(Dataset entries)
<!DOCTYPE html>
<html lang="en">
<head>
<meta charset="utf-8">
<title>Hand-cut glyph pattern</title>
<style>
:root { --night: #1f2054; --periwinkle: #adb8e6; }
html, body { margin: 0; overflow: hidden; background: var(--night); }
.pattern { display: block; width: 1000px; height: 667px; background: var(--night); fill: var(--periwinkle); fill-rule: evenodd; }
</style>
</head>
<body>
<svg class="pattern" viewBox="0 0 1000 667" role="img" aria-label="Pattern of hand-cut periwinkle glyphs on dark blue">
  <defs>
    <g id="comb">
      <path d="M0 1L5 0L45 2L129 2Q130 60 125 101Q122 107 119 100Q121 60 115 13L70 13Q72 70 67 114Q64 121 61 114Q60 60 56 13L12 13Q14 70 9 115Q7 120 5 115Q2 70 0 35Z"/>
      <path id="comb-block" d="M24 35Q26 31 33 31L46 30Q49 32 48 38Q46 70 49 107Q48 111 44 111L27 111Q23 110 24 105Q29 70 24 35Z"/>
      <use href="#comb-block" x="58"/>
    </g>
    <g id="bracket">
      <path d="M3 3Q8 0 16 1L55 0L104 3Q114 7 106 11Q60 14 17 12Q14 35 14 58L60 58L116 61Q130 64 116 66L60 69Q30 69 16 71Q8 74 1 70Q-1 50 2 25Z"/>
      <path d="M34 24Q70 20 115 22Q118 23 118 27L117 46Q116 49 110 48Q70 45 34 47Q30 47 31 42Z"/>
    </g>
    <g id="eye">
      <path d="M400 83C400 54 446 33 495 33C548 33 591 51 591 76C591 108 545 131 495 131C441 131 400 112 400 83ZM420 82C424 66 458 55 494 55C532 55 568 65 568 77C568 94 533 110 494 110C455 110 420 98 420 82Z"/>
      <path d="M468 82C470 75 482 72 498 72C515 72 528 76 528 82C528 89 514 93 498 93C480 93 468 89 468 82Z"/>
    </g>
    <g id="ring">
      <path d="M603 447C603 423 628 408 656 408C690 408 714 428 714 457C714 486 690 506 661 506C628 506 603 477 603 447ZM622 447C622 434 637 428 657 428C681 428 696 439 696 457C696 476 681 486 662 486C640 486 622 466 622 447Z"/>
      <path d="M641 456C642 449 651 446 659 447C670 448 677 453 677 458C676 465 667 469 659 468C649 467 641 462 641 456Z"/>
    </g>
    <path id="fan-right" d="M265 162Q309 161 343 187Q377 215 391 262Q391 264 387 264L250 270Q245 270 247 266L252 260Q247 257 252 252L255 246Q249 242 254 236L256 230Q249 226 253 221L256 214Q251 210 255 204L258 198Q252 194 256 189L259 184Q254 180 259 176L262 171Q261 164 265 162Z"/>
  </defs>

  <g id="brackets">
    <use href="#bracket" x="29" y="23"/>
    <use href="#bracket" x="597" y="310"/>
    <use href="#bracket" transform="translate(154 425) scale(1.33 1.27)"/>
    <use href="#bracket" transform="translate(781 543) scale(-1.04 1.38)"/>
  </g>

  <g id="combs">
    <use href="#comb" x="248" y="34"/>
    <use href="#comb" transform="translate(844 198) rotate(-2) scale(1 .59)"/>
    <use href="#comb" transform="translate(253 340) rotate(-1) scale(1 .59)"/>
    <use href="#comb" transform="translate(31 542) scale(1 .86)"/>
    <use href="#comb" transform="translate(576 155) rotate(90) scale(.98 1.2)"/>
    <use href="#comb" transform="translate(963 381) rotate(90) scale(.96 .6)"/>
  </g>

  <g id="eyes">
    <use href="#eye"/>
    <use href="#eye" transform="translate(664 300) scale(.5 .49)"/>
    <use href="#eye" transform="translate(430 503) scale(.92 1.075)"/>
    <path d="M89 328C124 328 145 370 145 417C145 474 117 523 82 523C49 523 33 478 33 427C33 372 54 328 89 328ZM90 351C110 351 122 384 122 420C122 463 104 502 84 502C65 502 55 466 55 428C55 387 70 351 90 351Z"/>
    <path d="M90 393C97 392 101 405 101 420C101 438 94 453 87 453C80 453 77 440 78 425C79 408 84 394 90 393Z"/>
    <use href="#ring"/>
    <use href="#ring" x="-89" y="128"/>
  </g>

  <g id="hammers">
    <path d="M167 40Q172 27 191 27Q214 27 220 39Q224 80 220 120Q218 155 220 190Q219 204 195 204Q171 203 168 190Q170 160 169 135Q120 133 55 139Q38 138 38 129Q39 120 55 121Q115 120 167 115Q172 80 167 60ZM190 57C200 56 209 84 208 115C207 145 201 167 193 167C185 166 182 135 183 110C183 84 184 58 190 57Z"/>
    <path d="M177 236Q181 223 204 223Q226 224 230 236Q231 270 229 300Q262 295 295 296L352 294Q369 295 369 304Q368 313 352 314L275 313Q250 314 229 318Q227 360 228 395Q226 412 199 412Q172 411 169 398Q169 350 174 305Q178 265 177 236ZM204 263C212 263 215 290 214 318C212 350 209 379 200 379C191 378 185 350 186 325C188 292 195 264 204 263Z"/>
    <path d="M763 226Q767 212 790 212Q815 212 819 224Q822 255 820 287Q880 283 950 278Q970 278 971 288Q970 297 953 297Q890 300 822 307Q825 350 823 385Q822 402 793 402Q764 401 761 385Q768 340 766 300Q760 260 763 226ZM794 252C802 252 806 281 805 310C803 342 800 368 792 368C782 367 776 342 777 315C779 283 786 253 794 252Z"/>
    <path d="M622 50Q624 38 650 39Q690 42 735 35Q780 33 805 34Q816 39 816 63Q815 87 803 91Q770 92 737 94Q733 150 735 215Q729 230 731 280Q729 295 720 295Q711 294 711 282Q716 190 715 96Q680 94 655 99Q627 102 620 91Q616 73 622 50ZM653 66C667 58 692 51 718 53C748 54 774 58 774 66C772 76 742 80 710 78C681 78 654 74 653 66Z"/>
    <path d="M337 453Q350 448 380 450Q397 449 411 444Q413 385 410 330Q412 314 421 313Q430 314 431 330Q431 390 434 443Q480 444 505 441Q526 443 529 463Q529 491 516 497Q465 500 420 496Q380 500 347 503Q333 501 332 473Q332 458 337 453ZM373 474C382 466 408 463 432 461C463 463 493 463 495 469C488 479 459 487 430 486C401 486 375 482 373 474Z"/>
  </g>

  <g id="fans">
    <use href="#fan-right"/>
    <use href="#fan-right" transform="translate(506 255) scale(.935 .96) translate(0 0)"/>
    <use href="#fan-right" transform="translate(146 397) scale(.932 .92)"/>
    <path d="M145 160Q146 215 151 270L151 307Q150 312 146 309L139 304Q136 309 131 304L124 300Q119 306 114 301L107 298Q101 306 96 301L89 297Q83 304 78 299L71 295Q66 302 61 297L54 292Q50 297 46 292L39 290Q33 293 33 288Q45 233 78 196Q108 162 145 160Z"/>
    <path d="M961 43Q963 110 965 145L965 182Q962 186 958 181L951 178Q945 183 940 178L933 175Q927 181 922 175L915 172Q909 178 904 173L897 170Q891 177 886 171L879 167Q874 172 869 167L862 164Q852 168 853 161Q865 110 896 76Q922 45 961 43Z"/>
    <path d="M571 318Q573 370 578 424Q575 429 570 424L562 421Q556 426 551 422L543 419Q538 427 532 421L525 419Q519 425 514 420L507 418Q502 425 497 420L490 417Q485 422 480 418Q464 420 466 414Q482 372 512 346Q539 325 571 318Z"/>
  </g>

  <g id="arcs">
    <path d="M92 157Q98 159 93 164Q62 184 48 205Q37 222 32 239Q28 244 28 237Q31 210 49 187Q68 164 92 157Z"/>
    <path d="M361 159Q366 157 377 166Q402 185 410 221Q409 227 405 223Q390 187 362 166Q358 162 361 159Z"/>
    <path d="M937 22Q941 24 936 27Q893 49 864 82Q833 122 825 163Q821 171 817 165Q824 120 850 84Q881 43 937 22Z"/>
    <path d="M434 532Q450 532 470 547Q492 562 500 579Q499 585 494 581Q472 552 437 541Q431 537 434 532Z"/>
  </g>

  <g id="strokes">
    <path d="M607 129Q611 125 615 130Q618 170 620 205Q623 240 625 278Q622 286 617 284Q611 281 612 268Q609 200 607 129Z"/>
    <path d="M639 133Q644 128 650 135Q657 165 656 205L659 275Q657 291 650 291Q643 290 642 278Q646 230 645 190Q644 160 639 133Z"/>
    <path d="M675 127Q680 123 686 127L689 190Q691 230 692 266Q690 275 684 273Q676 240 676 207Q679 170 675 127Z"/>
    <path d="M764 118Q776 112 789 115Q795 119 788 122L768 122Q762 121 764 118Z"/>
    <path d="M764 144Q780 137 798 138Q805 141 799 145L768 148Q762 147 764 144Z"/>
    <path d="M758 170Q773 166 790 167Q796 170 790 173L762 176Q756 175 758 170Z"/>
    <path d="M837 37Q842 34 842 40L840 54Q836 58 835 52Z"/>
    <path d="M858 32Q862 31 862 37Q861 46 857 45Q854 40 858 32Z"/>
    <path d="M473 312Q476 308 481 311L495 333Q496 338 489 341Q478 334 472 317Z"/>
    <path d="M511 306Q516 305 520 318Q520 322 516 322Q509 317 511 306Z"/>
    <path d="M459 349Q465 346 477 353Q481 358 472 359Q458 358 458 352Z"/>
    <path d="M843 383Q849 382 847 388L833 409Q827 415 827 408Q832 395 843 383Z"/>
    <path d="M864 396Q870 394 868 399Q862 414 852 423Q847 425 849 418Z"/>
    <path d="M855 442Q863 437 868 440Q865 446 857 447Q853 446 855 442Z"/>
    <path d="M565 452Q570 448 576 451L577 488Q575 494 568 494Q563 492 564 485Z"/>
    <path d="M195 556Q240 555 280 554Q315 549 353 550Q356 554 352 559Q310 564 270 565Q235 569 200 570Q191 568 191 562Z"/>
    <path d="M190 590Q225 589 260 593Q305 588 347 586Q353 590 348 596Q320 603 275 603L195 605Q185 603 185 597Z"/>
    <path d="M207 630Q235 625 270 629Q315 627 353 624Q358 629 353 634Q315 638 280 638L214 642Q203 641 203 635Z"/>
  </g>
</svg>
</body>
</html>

> ABOUT THIS EXERCISE:
Could you copy every line from the records that mentions the word "block"?

> TASK SOLUTION:
.pattern { display: block; width: 1000px; height: 667px; background: var(--night); fill: var(--periwinkle); fill-rule: evenodd; }
      <path id="comb-block" d="M24 35Q26 31 33 31L46 30Q49 32 48 38Q46 70 49 107Q48 111 44 111L27 111Q23 110 24 105Q29 70 24 35Z"/>
      <use href="#comb-block" x="58"/>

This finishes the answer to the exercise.